Utilizing Service Learning to Engage Students in Advocacy for Suicide Prevention

Michelle Hunt, University of Massachusetts Lowell

8:00 AM

The American Foundation for Suicide Prevention (AFSP) strives to reduce suicide attempts and deaths through research, education, and advocacy. AFSP has been at the forefront of changing minds about suicide prevention and creating effective means of intervention.

Stigma and myths surrounding mental illness and suicide still prevail and contribute to its incidence. People often hesitate to admit suicidal ideation and to seek help. Healthcare professionals are in a key position to identify people who are suicidal and connect them with appropriate services. In order to do this, they need to not only know about suicide but be willing to intervene.

Advocacy is the act of creating political, economic, and social change. It is the professional responsibility of those working in healthcare to be active advocates for underserved populations where care is not optimal. This ability must be learned and practiced.

Educational opportunities are needed to address the cognitive components of suicide as a health issue and advocacy as a professional responsibility. However, the affective and procedural domains must also be addressed in order to make the transition of this knowledge to practical use. There is substantial evidence that service learning is effective in addressing attitudes towards marginalized issues. It is also a powerful mechanism to improve self-efficacy in a skill. Establishing a partnership between UMass and AFSP to develop service learning coursework to meet the goals of educating students in health-related majors in aspects of suicide prevention and advocacy would benefit both parties. Goals would include program development and evaluation.

WE ACT's Environmental Health and Justice Leadership Training (EHJLT) Program: A Tool to Help Disseminate Research to Community Members Who Live/Work in Northern Manhattan (NYC)

David Chang, WE ACT for Environmental Justice
Taylor Morton, WE ACT for Environmental Justice

8:00 AM

Background: WE ACT for Environmental Justice is a nonprofit organization whose work centers around three pillars: research, community organizing, and advocacy. Through long standing partnerships with academic institutions such as Columbia Center for Children’s Environmental Health and the NIEHS Center in Northern Manhattan, WE ACT has fostered opportunities for the translation of research conducted by both academic institutions and community members living in Northern Manhattan.

Methods: One tool that WE ACT uses to disseminate research is the Environmental Health and Justice Leadership Training (EHJLT) Program: a 10 week course where a cohort of 25 community members are introduced to environmental concerns affecting Northern Manhattan such as Clean Air Quality, Food Justice, Toxic Products, Affordable Transportation, Healthy Indoor Environments, among others. Guest presenters who are lead investigators or have expertise in the field are also invited to share their findings.

Results/Conclusion: Surveys collected at the beginning and end of the program demonstrated an increase in environmental health literacy. Graduates of the EHJLT program build upon the knowledge they gain by participating in campaign specific working groups, lobbying to pass statewide initiatives such as the Child Safe Products Act, and giving testimony at public hearings.
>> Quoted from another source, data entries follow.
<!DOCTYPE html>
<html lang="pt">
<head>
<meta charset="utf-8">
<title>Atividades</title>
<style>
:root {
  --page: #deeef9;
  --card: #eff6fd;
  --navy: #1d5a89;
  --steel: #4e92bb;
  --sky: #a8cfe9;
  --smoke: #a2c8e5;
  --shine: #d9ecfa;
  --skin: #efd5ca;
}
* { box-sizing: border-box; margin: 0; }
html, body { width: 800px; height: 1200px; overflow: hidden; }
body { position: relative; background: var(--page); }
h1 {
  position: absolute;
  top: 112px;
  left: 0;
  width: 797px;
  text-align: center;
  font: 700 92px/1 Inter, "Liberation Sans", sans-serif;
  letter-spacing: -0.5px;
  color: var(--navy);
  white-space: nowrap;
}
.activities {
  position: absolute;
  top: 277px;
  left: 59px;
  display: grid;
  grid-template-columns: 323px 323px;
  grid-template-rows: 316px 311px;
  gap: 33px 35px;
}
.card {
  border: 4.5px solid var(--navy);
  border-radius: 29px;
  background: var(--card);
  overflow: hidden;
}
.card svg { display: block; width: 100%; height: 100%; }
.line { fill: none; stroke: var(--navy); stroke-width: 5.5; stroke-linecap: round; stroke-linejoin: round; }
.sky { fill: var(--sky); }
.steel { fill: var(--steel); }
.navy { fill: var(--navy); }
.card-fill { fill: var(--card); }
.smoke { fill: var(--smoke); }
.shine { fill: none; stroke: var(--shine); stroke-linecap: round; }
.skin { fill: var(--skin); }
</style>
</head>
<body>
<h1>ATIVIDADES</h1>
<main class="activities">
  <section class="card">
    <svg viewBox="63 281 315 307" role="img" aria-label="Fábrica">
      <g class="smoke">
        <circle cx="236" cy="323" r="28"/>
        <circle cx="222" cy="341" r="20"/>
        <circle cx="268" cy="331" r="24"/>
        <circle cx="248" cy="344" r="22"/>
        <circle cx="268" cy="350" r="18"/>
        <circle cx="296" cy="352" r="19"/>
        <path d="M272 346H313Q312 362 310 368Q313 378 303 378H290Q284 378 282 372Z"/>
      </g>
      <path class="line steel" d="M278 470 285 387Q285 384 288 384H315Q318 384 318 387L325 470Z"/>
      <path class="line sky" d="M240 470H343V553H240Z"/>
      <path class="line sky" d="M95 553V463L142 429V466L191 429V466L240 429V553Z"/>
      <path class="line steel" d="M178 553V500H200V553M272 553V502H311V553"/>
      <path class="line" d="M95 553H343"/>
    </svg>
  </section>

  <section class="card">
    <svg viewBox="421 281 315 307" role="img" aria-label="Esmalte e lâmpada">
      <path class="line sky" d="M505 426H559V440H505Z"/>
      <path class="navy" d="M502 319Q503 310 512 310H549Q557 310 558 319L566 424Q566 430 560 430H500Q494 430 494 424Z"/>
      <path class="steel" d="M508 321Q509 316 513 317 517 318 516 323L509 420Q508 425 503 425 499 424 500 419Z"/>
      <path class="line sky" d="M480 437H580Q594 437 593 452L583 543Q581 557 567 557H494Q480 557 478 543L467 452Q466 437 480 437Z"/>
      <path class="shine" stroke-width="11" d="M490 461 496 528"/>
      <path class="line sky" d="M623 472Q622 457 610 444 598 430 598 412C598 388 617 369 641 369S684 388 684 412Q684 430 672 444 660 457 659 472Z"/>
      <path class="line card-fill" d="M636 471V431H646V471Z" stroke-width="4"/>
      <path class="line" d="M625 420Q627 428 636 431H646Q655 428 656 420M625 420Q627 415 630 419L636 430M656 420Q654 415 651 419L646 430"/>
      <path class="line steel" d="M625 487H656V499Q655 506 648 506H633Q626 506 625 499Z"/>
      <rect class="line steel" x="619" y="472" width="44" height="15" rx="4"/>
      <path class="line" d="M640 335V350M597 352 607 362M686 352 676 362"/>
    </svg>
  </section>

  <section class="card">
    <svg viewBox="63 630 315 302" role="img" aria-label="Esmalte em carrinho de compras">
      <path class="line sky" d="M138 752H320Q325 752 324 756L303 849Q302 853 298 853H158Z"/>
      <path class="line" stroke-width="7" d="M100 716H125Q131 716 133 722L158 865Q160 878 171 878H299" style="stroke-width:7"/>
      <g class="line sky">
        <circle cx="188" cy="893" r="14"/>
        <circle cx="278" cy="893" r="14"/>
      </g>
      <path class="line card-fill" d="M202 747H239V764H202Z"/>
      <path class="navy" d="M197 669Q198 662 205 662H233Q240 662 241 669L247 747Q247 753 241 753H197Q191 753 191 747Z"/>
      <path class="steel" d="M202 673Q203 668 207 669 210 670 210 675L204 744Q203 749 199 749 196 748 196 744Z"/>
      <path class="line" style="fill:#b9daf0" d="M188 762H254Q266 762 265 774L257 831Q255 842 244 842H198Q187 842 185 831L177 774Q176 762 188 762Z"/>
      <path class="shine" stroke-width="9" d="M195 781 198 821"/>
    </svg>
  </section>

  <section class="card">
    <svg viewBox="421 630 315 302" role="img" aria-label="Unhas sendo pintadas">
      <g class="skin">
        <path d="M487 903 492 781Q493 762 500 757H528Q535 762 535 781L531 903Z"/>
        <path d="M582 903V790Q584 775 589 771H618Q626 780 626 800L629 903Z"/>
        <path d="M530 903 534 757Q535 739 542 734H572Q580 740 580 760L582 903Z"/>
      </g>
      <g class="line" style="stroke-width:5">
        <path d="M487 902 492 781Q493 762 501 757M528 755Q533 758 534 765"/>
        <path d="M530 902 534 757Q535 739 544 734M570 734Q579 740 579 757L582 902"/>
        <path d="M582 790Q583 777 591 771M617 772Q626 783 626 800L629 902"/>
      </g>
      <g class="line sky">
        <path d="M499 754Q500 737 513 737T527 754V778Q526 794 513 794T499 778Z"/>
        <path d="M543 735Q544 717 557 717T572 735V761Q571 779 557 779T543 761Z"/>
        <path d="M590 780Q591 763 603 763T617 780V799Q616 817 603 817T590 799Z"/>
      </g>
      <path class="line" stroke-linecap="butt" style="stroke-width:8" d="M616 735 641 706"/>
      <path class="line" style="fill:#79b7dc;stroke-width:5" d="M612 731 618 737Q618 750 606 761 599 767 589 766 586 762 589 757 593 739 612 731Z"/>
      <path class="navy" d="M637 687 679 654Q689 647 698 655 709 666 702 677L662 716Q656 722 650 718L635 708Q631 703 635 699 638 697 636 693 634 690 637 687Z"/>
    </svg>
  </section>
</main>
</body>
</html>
Translating scientific evidence into sound policy is necessary for the creation and sustainability of healthy and equitable communities. Training programs similar to the EHJLT can be a helpful and replicable model in disseminating research and fostering capacity to decrease health disparities from the ground up.